Hassan Bagherian, Director of the Tehran Department of the Iranian Oil Pipelines and Telecommunications Company, has recently told a press conference that the refinery is prepared for swapping oil with northern neighbors of Iran by building the adjoining facilities.

“the facility can swap over half a million barrels of oil to these countries as well as two other Iranian refineries on a daily basis,” underlined the official adding “Tehran Refinery is ready to receive oil feeds from Kazakhstan, Azerbaijan and Turkmenistan as Iran is planning oil swap with the countries.”

Hamidreza Shahdoust, a local Iranian Oil Terminals Company (IOTC) official in the city of northern city of Neka, had said earlier that Neka Oil Terminal enjoys a total storage capacity of 120 thousand barrels per day in its 12 tanks; “moreover, the project to increase oil swap capacity to 2.5 million barrels per day has kicked off,” he had noted.

Oil Minister Bijan Zanganeh, while pointing to Iran’s readiness for oil swap with Russia, had earlier noted “the Russian side has also voiced willingness for swapping a portion of its oil production through Iran’s route and relevant negotiations are underway.”

“The capacity exists for a maximum swap of 150 thousand oil barrels per day,” underlined Zanganeh stressing “the process would boost Iran’s market share since the replacement is delivered to customers in the Persian Gulf.”

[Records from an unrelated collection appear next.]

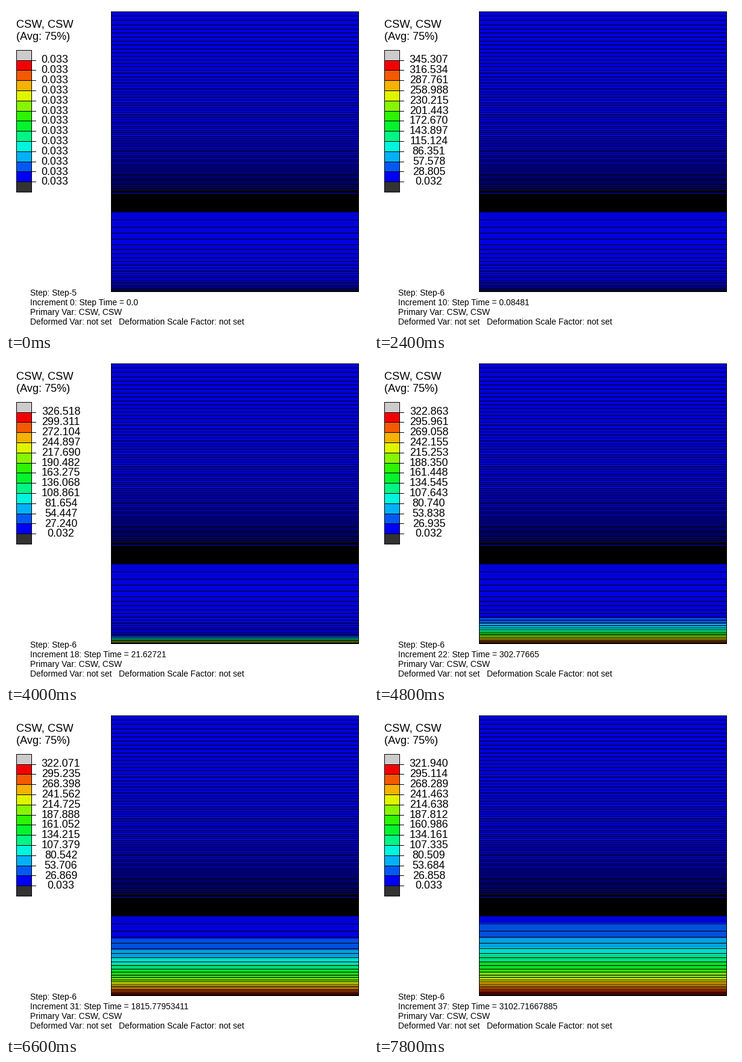
A matplotlib script that plays this animation: 600 by 537 pixels, repeating every 8 s.

```python
import math

import matplotlib.pyplot as plt
import numpy as np
from matplotlib.animation import FuncAnimation
from matplotlib.patches import Rectangle

W, H, DPI = 600, 537, 100
FRAMES, INTERVAL = 40, 200
TOP, SEAM, BOTTOM, LEFT, RIGHT = 9, 341, 473, 174, 584
KEY_Y, KEY_H = 73.2, 16.8
BANDS = 12

# Solver history: increment, step time, peak value above its final level
HISTORY = np.array([
    (1, 8.29e-5, 30), (10, 0.08481, 23.507), (18, 21.62721, 4.7182),
    (22, 302.77665, 1.0631), (27, 1263.82113, 0.4038),
    (34, 2382.84748088, 0.2013), (37, 3102.71667885, 0.14)])
PEAK_END = 321.8


def rainbow(k):
    """Colour of band k, running blue, cyan, green, yellow, red."""
    p = 4 * k / (BANDS - 1)
    return np.clip((p - 2, min(p, 4 - p), 2 - p), 0, 1)


COLORS = np.array([rainbow(k) for k in range(BANDS)])


def history(inc, column):
    return math.exp(np.interp(inc, HISTORY[:, 0], np.log(HISTORY[:, column])))


def step_time(inc):
    return history(inc, 1) if inc else 0.0


def time_text(inc):
    t = step_time(inc)
    if t == 0:
        return "0.0"
    if t < 1e-3:
        return f"{t:.4E}"
    return f"{t:.8f}" if inc > 27 else f"{t:.5f}"


def limits(inc):
    if inc == 0:
        return 0.033, 0.033
    low = 0.03249 if inc < 25 else 0.03255
    return low, PEAK_END + history(inc, 2)


def graded(start, end, first, last):
    """Element edges whose spacing shrinks geometrically."""
    span = end - start
    ratio = (span - first) / (span - last)
    y, gap = start, first
    while y < end:
        yield int(y)
        y += gap
        gap *= ratio


ROWS = np.arange(TOP, BOTTOM + 1)
MESH = np.isin(ROWS, [*graded(TOP, SEAM, 7.5, 0.5),
                      *graded(SEAM + 0.6, BOTTOM, 12.85, 1.4), BOTTOM])


def field(inc):
    """Row colours of the model: diffusion upwards from the bottom edge."""
    depth = 2.63 * max(step_time(inc), 1e-9) ** 0.45
    level = np.array([math.erfc((BOTTOM - y) / depth) for y in ROWS])
    band = np.minimum((level * BANDS).astype(int), BANDS - 1)
    rgb = COLORS[band] * 0.87
    rgb[MESH] = 0
    return rgb[:, None, :]


fig = plt.figure(figsize=(W / DPI, H / DPI), dpi=DPI, facecolor="white")
ax = fig.add_axes([0, 0, 1, 1])


def box(x, y, w, h, color):
    ax.add_patch(Rectangle((x, y), w, h, fc=color, ec="none", lw=0,
                           antialiased=False))


def label(x, y, px, s="", ha="left"):
    return ax.text(x, y, s, fontsize=px * 72 / DPI, ha=ha, va="baseline",
                   family="Liberation Sans", color="black")


box(LEFT, TOP, RIGHT - LEFT + 1, BOTTOM - TOP + 1, "black")
model = ax.imshow(field(0), extent=(LEFT + 1, RIGHT, BOTTOM + 1, TOP),
                  interpolation="nearest", aspect="auto", zorder=2)
ax.set_xlim(0, W)
ax.set_ylim(H, 0)
ax.axis("off")

label(17, 35.5, 18.4, "CSW, CSW")
label(17, 56.5, 18.2, "(Avg: 75%)")

edges = [int(KEY_Y + KEY_H * k) for k in range(BANDS + 3)]
box(17, edges[0], 26, edges[-1] - edges[0] + 1, "black")
swatches = [(0.8, 0.8, 0.8), *COLORS[::-1] * 0.96, (0.2, 0.2, 0.2)]
for y0, y1, color in zip(edges, edges[1:], swatches):
    box(18, y0 + 1, 24, y1 - y0 - 1, color)
for y in edges[1:-1]:
    box(43, y, 7, 1, "black")

values = [label(81, 94.4 + 16.83 * k, 17.9, ha="center")
          for k in range(BANDS + 1)]
step_line, inc_line, var_line, deform_line = [
    label(40, 479.7 + 16 * k, 13.86) for k in range(4)]
var_line.set_text("Primary Var: CSW, CSW")
deform_line.set_text(
    "Deformed Var: not set   Deformation Scale Factor: not set")


def draw(i):
    inc = max(i - 2, 0)
    low, high = limits(inc)
    x = 81 + 5 * (len(f"{high:.3f}") - 5)
    for k, text in enumerate(values):
        text.set_text(f"{high - (high - low) * k / BANDS:.3f}")
        text.set_x(x)
    if i < 2:
        step_line.set_text("Step: Step-5")
        inc_line.set_text(f"Increment {i}: Step Time = {i:.1f}")
    else:
        step_line.set_text("Step: Step-6")
        inc_line.set_text(f"Increment {inc}: Step Time = {time_text(inc)}")
    model.set_data(field(inc))
    return [model, step_line, inc_line, *values]


anim = FuncAnimation(fig, draw, frames=FRAMES, interval=INTERVAL,
                     repeat=True, repeat_delay=0, blit=False)
plt.show()
```
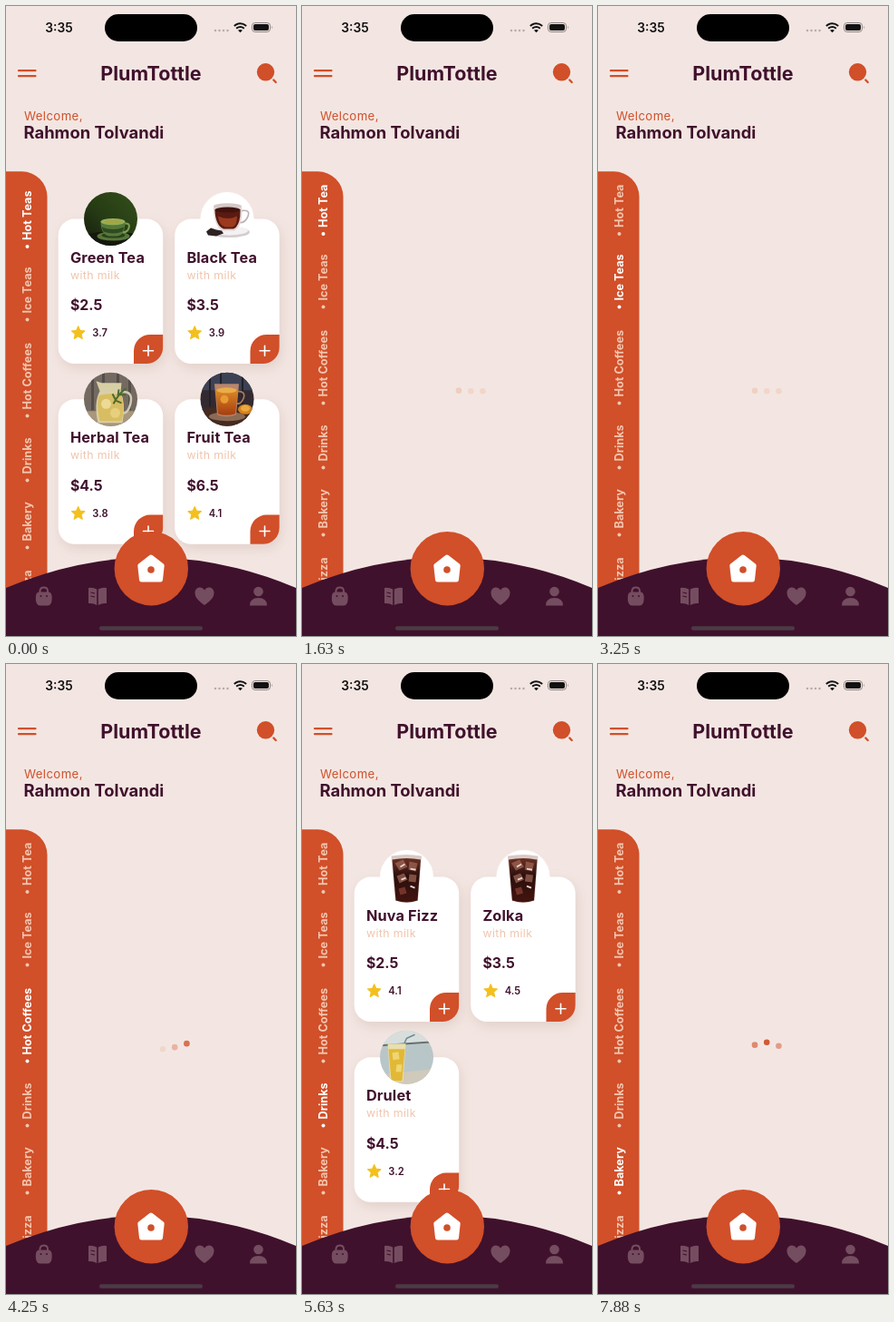
Animation of 320 by 694 pixels, one loop 8000 ms. Source, as an HTML page:

```html
<!DOCTYPE html>
<html lang="en">
<head>
<meta charset="utf-8">
<title>Coffee shop app</title>
<style>
html, body { margin: 0; width: 100%; height: 100%; overflow: hidden; background: #f3e6e2; }
svg { display: block; width: 100%; height: 100%; font-family: Inter, "Open Sans", sans-serif; }
.bold { font-weight: 700; fill: #40112c; }
.airy { letter-spacing: .4px; }
.card { filter: drop-shadow(2px 5px 7px rgba(110, 50, 30, .12)); }
</style>
</head>
<body>
<svg id="stage" viewBox="0 0 320 694" preserveAspectRatio="none">
  <defs>
    <clipPath id="round"><circle r="29.5"/></clipPath>
    <clipPath id="list"><rect y="196" width="46" height="470"/></clipPath>
    <linearGradient id="leafy" x1="1" y1="0" x2="0" y2="1">
      <stop stop-color="#34501b"/><stop offset=".55" stop-color="#263b14"/><stop offset="1" stop-color="#141a0c"/>
    </linearGradient>
    <linearGradient id="amber" x1="0" y1="0" x2="0" y2="1">
      <stop stop-color="#dc8a26"/><stop offset="1" stop-color="#a63d10"/>
    </linearGradient>
    <linearGradient id="cola" x1="0" y1="0" x2="0" y2="1">
      <stop stop-color="#6b3023"/><stop offset=".4" stop-color="#2a0f0d"/><stop offset="1" stop-color="#43140f"/>
    </linearGradient>

    <g id="green">
      <rect x="-30" y="-30" width="60" height="60" fill="url(#leafy)"/>
      <path d="M-30 17Q0 11 30 17V30H-30Z" fill="#15180e"/>
      <ellipse cx="3" cy="19" rx="18" ry="5" fill="#56773a"/>
      <ellipse cx="3" cy="18" rx="13" ry="3" fill="#2a411a"/>
      <path d="M14 5q8-1 6 5t-9 4" fill="none" stroke="#7c9f52" stroke-width="2"/>
      <path d="M-11 3H16Q16 18 7 19H-2Q-11 17-11 3Z" fill="#54793a"/>
      <path d="M-10 9Q3 14 15 9L13 14Q3 18-8 14Z" fill="#30491f"/>
      <ellipse cx="2.5" cy="3" rx="13.5" ry="3.700" fill="#93b35f"/>
      <ellipse cx="2.5" cy="3.400" rx="11" ry="2.400" fill="#a3a645"/>
    </g>
    <g id="black">
      <rect x="-30" y="-30" width="60" height="60" fill="#fff"/>
      <ellipse cx="2" cy="14.500" rx="23" ry="6" fill="#d3ced0"/>
      <ellipse cx="2" cy="13" rx="21" ry="4.800" fill="#f4f1f2"/>
      <path d="M15-9q11-2 8 6t-11 7" fill="none" stroke="#bdb0b4" stroke-width="1.600"/>
      <path d="M-15-14H16Q18 8 8 13H-5Q-15 8-15-14Z" fill="#e2d5d3"/>
      <path d="M-13.500-10H14.500Q15 7 7 11H-4Q-13 7-13.500-10Z" fill="#5a1a12"/>
      <path d="M-10-3Q1 2 11-3Q11 7 6 9H-2Q-9 7-10-3Z" fill="#9c3a1c"/>
      <ellipse cx=".5" cy="-14" rx="15.500" ry="3.300" fill="#d6c8c7"/>
      <ellipse cx=".5" cy="-10" rx="14" ry="3" fill="#40130f"/>
      <path d="M-23 14l5-4 6 2 6 1 2 3-8 3-9-1Z" fill="#2d2222"/>
    </g>
    <g id="herbal">
      <rect x="-30" y="-30" width="60" height="60" fill="#746a61"/>
      <path d="M-20-30V12M-8-30V12M8-30V12M21-30V12" stroke="#544d4a" stroke-width="3"/>
      <rect x="-30" y="13" width="60" height="18" fill="#a9977c"/>
      <path d="M11-8q14-2 11 12t-12 11" fill="none" stroke="#cfcbb3" stroke-width="2.500"/>
      <path d="M-16-20L-10-18H12L11-8Q17 5 13 26H-14Q-19 4-12-9Z" fill="#d9cfa6"/>
      <path d="M-13-4Q0-8 12-4Q16 8 12 24H-12Q-16 8-13-4Z" fill="#d8bd62"/>
      <circle cx="-5" cy="5" r="5.500" fill="#ecdb95"/><circle cx="5" cy="15" r="5.500" fill="#e6d07d"/>
      <path d="M3 5Q9-7 17-12M8-4l1-7M10-5l7 0M5 1l7 3M5 0l-3-6" fill="none" stroke="#4d6a30" stroke-width="2"/>
    </g>
    <g id="fruit">
      <rect x="-30" y="-30" width="60" height="60" fill="#332a31"/>
      <path d="M-30-30H30V-10H-30Z" fill="#3c4254"/>
      <path d="M-19-30V8M-7-30V8M17-30V8" stroke="#241f26" stroke-width="2"/>
      <path d="M-30 11Q0 6 30 11V30H-30Z" fill="#452a20"/>
      <ellipse cx="0" cy="19" rx="20" ry="5" fill="#8c6b55"/>
      <ellipse cx="20" cy="11" rx="8" ry="5.500" fill="#d5821f"/><ellipse cx="20" cy="10" rx="5" ry="3.500" fill="#eda93c"/>
      <path d="M11-9q10 0 7 8t-9 5" fill="none" stroke="#a67a5e" stroke-width="1.800"/>
      <path d="M-14-17H13L10 17Q-1 21-11 17Z" fill="#b9866c"/>
      <path d="M-13-11H12L9 16Q-1 19-10 16Z" fill="url(#amber)"/>
      <ellipse cx="-.5" cy="-10" rx="11" ry="3" fill="#e9ad4a"/>
      <circle cx="-3" cy="0" r="4.500" fill="#e89a34"/>
    </g>
    <g id="dark">
      <rect x="-30" y="-30" width="60" height="60" fill="#fff"/>
      <path d="M-17-23Q0-26 16.500-23L12.500 26Q0 31-12.500 26Z" fill="#d8cac6"/>
      <path d="M-16-19Q0-22 15.500-19L12 26Q0 30-12 26Z" fill="url(#cola)"/>
      <path d="M-13-15l9-4 5 8-9 4ZM3-17l9 2-2 9-8-2ZM-11-1l8-3 4 7-9 4ZM3-3l8 1-1 8-8-1Z" fill="#a56a59" opacity=".7"/>
      <path d="M-9 13l7-2 2 7-7 2Z" fill="#8a4436" opacity=".7"/>
      <path d="M-7-11l5-3M4-9l6 1M-6 3l5-2M4 10l5 2" stroke="#ead7d0" stroke-width="1.700"/>
    </g>
    <g id="lemon">
      <rect x="-30" y="-30" width="60" height="60" fill="#b9c6c8"/>
      <path d="M-30-30H30V-17L-30-13Z" fill="#d8dedc"/>
      <path d="M-30-13L30-17" stroke="#67706e" stroke-width="2"/>
      <path d="M-30 19L30 13V30H-30Z" fill="#cfcabb"/>
      <path d="M-6-8L0-21L9-25" fill="none" stroke="#6e8791" stroke-width="1.500"/>
      <path d="M-21-15H-1L-4 27H-18Z" fill="#e8dfae"/>
      <path d="M-20-9H-2L-5 26H-17Z" fill="#e2b936"/>
      <path d="M-16-5l7-1 1 8-7 1ZM-11 8l6 0-1 8-6 0Z" fill="#f0d671"/>
    </g>
  </defs>

  <rect width="320" height="694" fill="#f3e6e2"/>

  <!-- status bar -->
  <text x="43.300" y="29" font-size="13.800" font-weight="600" fill="#111">3:35</text>
  <rect x="109" y="9" width="102" height="30" rx="15"/>
  <path d="M231 27h14" stroke="#b8acaa" stroke-width="2.600" stroke-linecap="round" stroke-dasharray="0 4.500"/>
  <path d="M251.800 22Q258.500 16.500 265.200 22M254.200 24.700Q258.500 21.300 262.800 24.700" fill="none" stroke="#111" stroke-width="2"/>
  <path d="M256 26.800Q258.500 25 261 26.800L258.500 29.200Z" fill="#111"/>
  <rect x="271.500" y="18.500" width="20" height="10" rx="3.300" fill="none" stroke="#8f8584"/>
  <rect x="273" y="20" width="17" height="7" rx="2" fill="#111"/>
  <path d="M293 21.800q1.500 1.700 0 3.400Z" fill="#8f8584"/>

  <!-- header -->
  <path d="M14 71.200H32.500M14 77.200H32.500" stroke="#d14f29" stroke-width="2.200" stroke-linecap="round"/>
  <text class="bold" x="160" y="81.500" font-size="21.500" text-anchor="middle">PlumTottle</text>
  <circle cx="286.500" cy="72.800" r="9.700" fill="#d14f29"/>
  <path d="M295.300 81.500L297.700 84" stroke="#d14f29" stroke-width="2.400" stroke-linecap="round"/>
  <text class="airy" x="20" y="126" font-size="13.200" fill="#d14f29">Welcome,</text>
  <text class="bold" x="19.500" y="145.500" font-size="18.400">Rahmon Tolvandi</text>

  <!-- categories -->
  <path d="M0 182.300H17.500A28 28 0 0 1 45.500 210.300V694H0Z" fill="#d14f29"/>
  <g clip-path="url(#list)"><g id="tabs" font-weight="700"></g></g>

  <g id="pages"></g>
  <g id="dots"></g>

  <!-- bottom bar -->
  <path d="M0 641Q160 574 320 641V694H0Z" fill="#40112c"/>
  <g fill="#754d60">
    <path d="M36.500 645.500H47Q50.700 645.500 50.700 652Q50.700 660.500 46 660.500H37.500Q32.800 660.500 32.800 652Q32.800 645.500 36.500 645.500Z"/>
    <path d="M37.500 647V644Q38 640.500 41.800 640.500T46 644V647" fill="none" stroke="#754d60" stroke-width="2"/>
    <path d="M91 641Q96 640 100.200 642.500V660Q96 657.500 91 658ZM101.800 642.500Q106 640 111 641V658Q106 657.500 101.800 660Z"/>
    <path d="M219 660C212 655 208.500 651.500 208.500 646.500C208.500 640 216 638.500 219 643.500C222 638.500 229.500 640 229.500 646.500C229.500 651.500 226 655 219 660Z"/>
    <circle cx="278.500" cy="645" r="5.300"/>
    <path d="M269 660.500Q269 652 278.500 652T288 660.500Z"/>
  </g>
  <path d="M93.500 646L98 647M93.500 650L98 651" stroke="#40112c" stroke-width="1.200"/>
  <circle cx="38.500" cy="650" r="1" fill="#40112c"/>
  <circle cx="45" cy="650" r="1" fill="#40112c"/>
  <circle cx="160.300" cy="619.700" r="40.700" fill="#d14f29"/>
  <path d="M160 607L172.200 616.500L170.500 632H149.500L147.800 616.500Z" fill="#fff" stroke="#fff" stroke-width="5" stroke-linejoin="round"/>
  <circle cx="160" cy="621" r="3.800" fill="#d14f29"/>
  <rect x="103" y="683.300" width="114" height="4.400" rx="2.200" fill="#4b3b45"/>
</svg>
<script>
const LOOP = 8000, JUMP = 455, HEIGHT = 8;
const $ = id => document.getElementById(id);

// label and the y where its text starts, list at rest
const tabs = [["Hot Teas", 258], ["Ice Teas", 338.5], ["Hot Coffees", 444.5],
  ["Drinks", 515.5], ["Bakery", 589.5], ["Pizza", 655]];

const teas = ["Green Tea", "Black Tea", "Herbal Tea", "Fruit Tea"];
const teaPics = ["green", "black", "herbal", "fruit"];
const pages = [
  { from: 0, to: 1625, names: teas, pics: teaPics, rates: ["3.7", "3.9", "3.8", "4.1"] },
  { from: 2740, to: 3248, names: teas, pics: teaPics, rates: ["4.2", "3.3", "4.4", "4.4"] },
  { from: 5620, to: 7248, names: ["Nuva Fizz", "Zolka", "Drulet"],
    pics: ["dark", "dark", "lemon"], rates: ["4.1", "4.5", "3.2"] }
];
const prices = ["2.5", "3.5", "4.5", "6.5"];
const loads = [1600, 3230, 4490, 7230];
const picks = [0, 1740, 3370, 4620, 7370];

function star(x, y, r) {
  const pts = Array.from({ length: 10 }, (_, i) => {
    const a = i * Math.PI / 5, k = i % 2 ? r * .47 : r;
    return (x + k * Math.sin(a)).toFixed(2) + "," + (y - k * Math.cos(a)).toFixed(2);
  });
  return `<polygon points="${pts.join(" ")}" fill="#f3c01c" stroke="#f3c01c" stroke-linejoin="round"/>`;
}

function card(page, name, i) {
  const x = 57.7 + i % 2 * 128.5, y = 234.6 + (i >> 1) * 198.7;
  return `<g transform="translate(${x} ${y})">
    <rect class="card" width="115.500" height="159.500" rx="18" fill="#fff"/>
    <g transform="translate(57.800 0)" clip-path="url(#round)"><use href="#${page.pics[i]}"/></g>
    <text class="bold" x="13.200" y="48" font-size="16.300" letter-spacing=".15">${name}</text>
    <text class="airy" x="13.300" y="66" font-size="12.300" fill="#f0c4ac">with milk</text>
    <text class="bold" x="13.300" y="100.500" font-size="15.800">$${prices[i]}</text>
    ${star(22, 125.800, 7.800)}
    <text class="bold" x="37.600" y="129.700" font-size="11.200" style="font-weight:600">${page.rates[i]}</text>
    <path d="M115.500 127.300V141.500A18 18 0 0 1 97.500 159.500H83.300V145.300A18 18 0 0 1 101.300 127.300Z" fill="#d14f29"/>
    <path d="M93.800 145.200H104.800M99.300 139.700V150.700" stroke="#fff" stroke-width="1.600" stroke-linecap="round"/>
  </g>`;
}

$("tabs").innerHTML = tabs.map(([name, y]) => `<g><circle cx="23.500" cy="${y + 7}" r="2"/>
  <text transform="translate(28.200 ${y}) rotate(-90)" font-size="12.700">${name}</text></g>`).join("");
$("pages").innerHTML = pages.map(p => `<g>${p.names.map((n, i) => card(p, n, i)).join("")}</g>`).join("");
$("dots").innerHTML = [173, 186.2, 199.4].map(x => `<circle cx="${x}" r="3.300"/>`).join("");

const clamp = v => Math.max(0, Math.min(1, v));
const lastIndex = (times, t) => times.filter(s => s <= t).length - 1;
const pale = [241, 214, 202], full = [209, 79, 41];
const mix = k => `rgb(${pale.map((v, i) => Math.round(v + (full[i] - v) * k))})`;

function render(t) {
  const scroll = 14 * (1 - (1 - clamp((t - 485) / 765)) ** 3);
  $("tabs").setAttribute("transform", `translate(0 ${-scroll})`);

  const active = lastIndex(picks, t);
  [...$("tabs").children].forEach((el, i) => el.setAttribute("fill", i === active ? "#fff" : "#f2c5ae"));

  let loading = true;
  pages.forEach((p, i) => {
    const on = t >= p.from && t < p.to;
    if (on) loading = false;
    $("pages").children[i].style.display = on ? "" : "none";
  });

  $("dots").style.display = loading ? "" : "none";
  const since = t - loads[Math.max(0, lastIndex(loads, t))];
  [...$("dots").children].forEach((dot, i) => {
    const lift = clamp(1 - Math.abs(since / JUMP - 1 - i / 2));
    dot.setAttribute("cy", 424.2 - HEIGHT * lift);
    dot.setAttribute("fill", mix(lift));
  });
}

const start = performance.now();
function tick() {
  render((performance.now() - start) % LOOP);
  requestAnimationFrame(tick);
}
tick();
</script>
</body>
</html>
```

A key player in Iran's energy sector, NICO is a general contractor for the oil and gas industry which also handles trading and swaps operations on behalf of NIOC.

Iran eyes swap arrangements with Azerbaijan, Turkmenistan, and Kazakhstan, under which it ships crude from the Central Asian producers to its Caspian ports. In exchange Iran delivers the equivalent barrels of crude on behalf of the three Central Asian producers to their customers in the Persian Gulf.

کتاب عملیات بانکی در عرصه بین الملل -سرفصل ها،ضمائم ،توصیه صاحب‏نظران ارزی و مدیران ارشد بانکی

Investment Consulting &Project Finance

Newsletter

Sign up for our newsletter